Required action:
Set down exactly, from the records below, the line with "95px; top: 133px;" through the line with "273C237 294 252", and nothing else.
--- Records provided ---
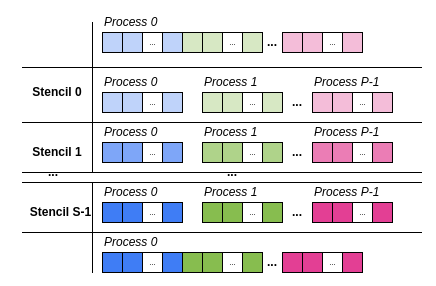
<!DOCTYPE html>
<html lang="en">
<head>
<meta charset="utf-8">
<title>Stencil distribution across processes</title>
<style>
:root {
  --ink: #000;
  --paper: #fff;
  --blue-light: #bfd3fa; --green-light: #d7e8c4; --pink-light: #f4bdd9;
  --blue-mid: #7ea6f8; --green-mid: #afd38a; --pink-mid: #eb7db5;
  --blue-full: #3f7df5; --green-full: #87bd4f; --pink-full: #e33f94;
}
* { box-sizing: border-box; margin: 0; }
body {
  width: 436px; height: 286px; overflow: hidden;
  padding: 22px 14px 0 22px;
  background: var(--paper); color: var(--ink);
  font: 12px/20px "Liberation Sans", Arial, sans-serif;
}
.band { display: grid; grid-template-columns: 70px 330px; height: 50px; }
.band + .band { box-shadow: inset 0 1px var(--ink); }
.band.input { height: 45px; }
.band.first { height: 55px; }
.band.skipped { height: 10px; line-height: 0; font-weight: bold; }
.band.output { height: 41px; }

.name { padding-top: 20px; text-align: center; font-weight: bold; white-space: nowrap; }
.first .name { padding-top: 15px; }
.last .name { padding-left: 7px; }
.skipped .name { padding: 0 8px 0 0; }
.skipped .more { padding-left: 135px; }

.data { display: flex; align-items: flex-start; border-left: 1px solid var(--ink); padding-left: 9px; }
.input .block, .input .gap { margin-top: -10px; }
.first .data { padding-top: 5px; }
.gap { width: 30px; padding-top: 20px; text-align: center; font-weight: bold; }
.joined .gap { width: 20px; }
.split .block + .block { margin-left: 20px; }

.block { width: 80px; }
.label { height: 20px; padding-left: 2px; font-style: italic; white-space: nowrap; }
.cells { display: flex; width: 81px; }
.cells i {
  flex: none; width: 21px; height: 21px; margin-right: -1px;
  border: 1px solid var(--ink); background: var(--fill);
  font: 8px/19px "Liberation Sans", Arial, sans-serif; text-align: center;
}
.cells .rest { background: var(--paper); }

.light .p0 { --fill: var(--blue-light); }
.light .p1 { --fill: var(--green-light); }
.light .pn { --fill: var(--pink-light); }
.mid .p0 { --fill: var(--blue-mid); }
.mid .p1 { --fill: var(--green-mid); }
.mid .pn { --fill: var(--pink-mid); }
.full .p0 { --fill: var(--blue-full); }
.full .p1 { --fill: var(--green-full); }
.full .pn { --fill: var(--pink-full); }
</style>
</head>
<body>
<section class="band input joined light">
  <div class="name"></div>
  <div class="data">
    <div class="block p0"><div class="label">Process 0</div><div class="cells"><i></i><i></i><i class="rest">...</i><i></i></div></div>
    <div class="block p1"><div class="label"></div><div class="cells"><i></i><i></i><i class="rest">...</i><i></i></div></div>
    <div class="gap">...</div>
    <div class="block pn"><div class="label"></div><div class="cells"><i></i><i></i><i class="rest">...</i><i></i></div></div>
  </div>
</section>

<section class="band first split light">
  <div class="name">Stencil 0</div>
  <div class="data">
    <div class="block p0"><div class="label">Process 0</div><div class="cells"><i></i><i></i><i class="rest">...</i><i></i></div></div>
    <div class="block p1"><div class="label">Process 1</div><div class="cells"><i></i><i></i><i class="rest">...</i><i></i></div></div>
    <div class="gap">...</div>
    <div class="block pn"><div class="label">Process P-1</div><div class="cells"><i></i><i></i><i class="rest">...</i><i></i></div></div>
  </div>
</section>

<section class="band split mid">
  <div class="name">Stencil 1</div>
  <div class="data">
    <div class="block p0"><div class="label">Process 0</div><div class="cells"><i></i><i></i><i class="rest">...</i><i></i></div></div>
    <div class="block p1"><div class="label">Process 1</div><div class="cells"><i></i><i></i><i class="rest">...</i><i></i></div></div>
    <div class="gap">...</div>
    <div class="block pn"><div class="label">Process P-1</div><div class="cells"><i></i><i></i><i class="rest">...</i><i></i></div></div>
  </div>
</section>

<section class="band skipped">
  <div class="name">...</div>
  <div class="more">...</div>
</section>

<section class="band last split full">
  <div class="name">Stencil S-1</div>
  <div class="data">
    <div class="block p0"><div class="label">Process 0</div><div class="cells"><i></i><i></i><i class="rest">...</i><i></i></div></div>
    <div class="block p1"><div class="label">Process 1</div><div class="cells"><i></i><i></i><i class="rest">...</i><i></i></div></div>
    <div class="gap">...</div>
    <div class="block pn"><div class="label">Process P-1</div><div class="cells"><i></i><i></i><i class="rest">...</i><i></i></div></div>
  </div>
</section>

<section class="band output joined full">
  <div class="name"></div>
  <div class="data">
    <div class="block p0"><div class="label">Process 0</div><div class="cells"><i></i><i></i><i class="rest">...</i><i></i></div></div>
    <div class="block p1"><div class="label"></div><div class="cells"><i></i><i></i><i class="rest">...</i><i></i></div></div>
    <div class="gap">...</div>
    <div class="block pn"><div class="label"></div><div class="cells"><i></i><i></i><i class="rest">...</i><i></i></div></div>
  </div>
</section>
</body>
</html>
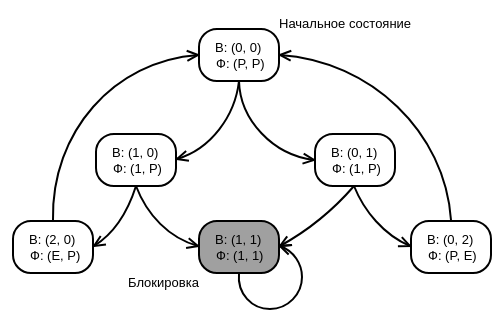
<!DOCTYPE html>
<html lang="ru">
<head>
<meta charset="utf-8">
<title>Граф состояний</title>
<style>
:root { --ink: #000; --paper: #fff; --blocked: #a0a0a0; }
* { box-sizing: border-box; }
html, body { margin: 0; overflow: hidden; background: var(--paper); }
.diagram {
  position: relative; width: 504px; height: 324px; overflow: hidden;
  background: var(--paper); color: var(--ink);
  font: 13px/16px "Liberation Sans", Arial, sans-serif;
}
.transitions { position: absolute; left: 0; top: 0; fill: none; stroke: var(--ink); stroke-width: 2; }
.state {
  position: absolute; width: 82px; height: 54px;
  padding: 10px 0 0 15px;
  border: 2px solid var(--ink); border-radius: 19px;
  background: var(--paper); white-space: nowrap;
}
.state span { display: block; }
.state span + span { padding-left: 1px; }
.initial { left: 198px; top: 28px; }
.left { left: 95px; top: 133px; }
.right { left: 314px; top: 133px; }
.far-left { left: 12px; top: 220px; }
.blocked { left: 198px; top: 220px; background: var(--blocked); }
.far-right { left: 410px; top: 220px; }
.note { position: absolute; white-space: nowrap; }
.note-initial { left: 279px; top: 16px; }
.note-blocked { left: 128px; top: 275px; }
</style>
</head>
<body>
<main class="diagram">
  <svg class="transitions" width="504" height="324" viewBox="0 0 504 324" aria-hidden="true">
    <defs>
      <marker id="arrow" markerUnits="userSpaceOnUse" markerWidth="16" markerHeight="14" refX="12" refY="7" orient="auto">
        <path d="M1 2 L12 7 L1 12"/>
      </marker>
    </defs>
    <g marker-end="url(#arrow)">
      <path d="M53 220C51 132 114 61 198 55"/>
      <path d="M451 220C445 132 371 61 280 55"/>
      <path d="M239 81C235 116 211 149 177 159"/>
      <path d="M239 81C240 120 273 155 314 160"/>
      <path d="M136 186C128 211 115 233 94 246"/>
      <path d="M136 186C147 215 169 238 198 246"/>
      <path d="M354 186C335 208 309 230 280 246"/>
      <path d="M354 186C364 211 384 235 410 246"/>
      <path d="M239 273C237 294 252 309 270 309C288 309 302 294 302 277C302 264 294 251 280 246"/>
    </g>
  </svg>
  <div class="state initial"><span>В: (0, 0)</span><span>Ф: (P, P)</span></div>
  <div class="state left"><span>В: (1, 0)</span><span>Ф: (1, P)</span></div>
  <div class="state right"><span>В: (0, 1)</span><span>Ф: (1, P)</span></div>
  <div class="state far-left"><span>В: (2, 0)</span><span>Ф: (E, P)</span></div>
  <div class="state blocked"><span>В: (1, 1)</span><span>Ф: (1, 1)</span></div>
  <div class="state far-right"><span>В: (0, 2)</span><span>Ф: (P, E)</span></div>
  <div class="note note-initial">Начальное состояние</div>
  <div class="note note-blocked">Блокировка</div>
</main>
</body>
</html>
---
Solution to this problem:
.left { left: 95px; top: 133px; }
.right { left: 314px; top: 133px; }
.far-left { left: 12px; top: 220px; }
.blocked { left: 198px; top: 220px; background: var(--blocked); }
.far-right { left: 410px; top: 220px; }
.note { position: absolute; white-space: nowrap; }
.note-initial { left: 279px; top: 16px; }
.note-blocked { left: 128px; top: 275px; }
</style>
</head>
<body>
<main class="diagram">
  <svg class="transitions" width="504" height="324" viewBox="0 0 504 324" aria-hidden="true">
    <defs>
      <marker id="arrow" markerUnits="userSpaceOnUse" markerWidth="16" markerHeight="14" refX="12" refY="7" orient="auto">
        <path d="M1 2 L12 7 L1 12"/>
      </marker>
    </defs>
    <g marker-end="url(#arrow)">
      <path d="M53 220C51 132 114 61 198 55"/>
      <path d="M451 220C445 132 371 61 280 55"/>
      <path d="M239 81C235 116 211 149 177 159"/>
      <path d="M239 81C240 120 273 155 314 160"/>
      <path d="M136 186C128 211 115 233 94 246"/>
      <path d="M136 186C147 215 169 238 198 246"/>
      <path d="M354 186C335 208 309 230 280 246"/>
      <path d="M354 186C364 211 384 235 410 246"/>
      <path d="M239 273C237 294 252 309 270 309C288 309 302 294 302 277C302 264 294 251 280 246"/>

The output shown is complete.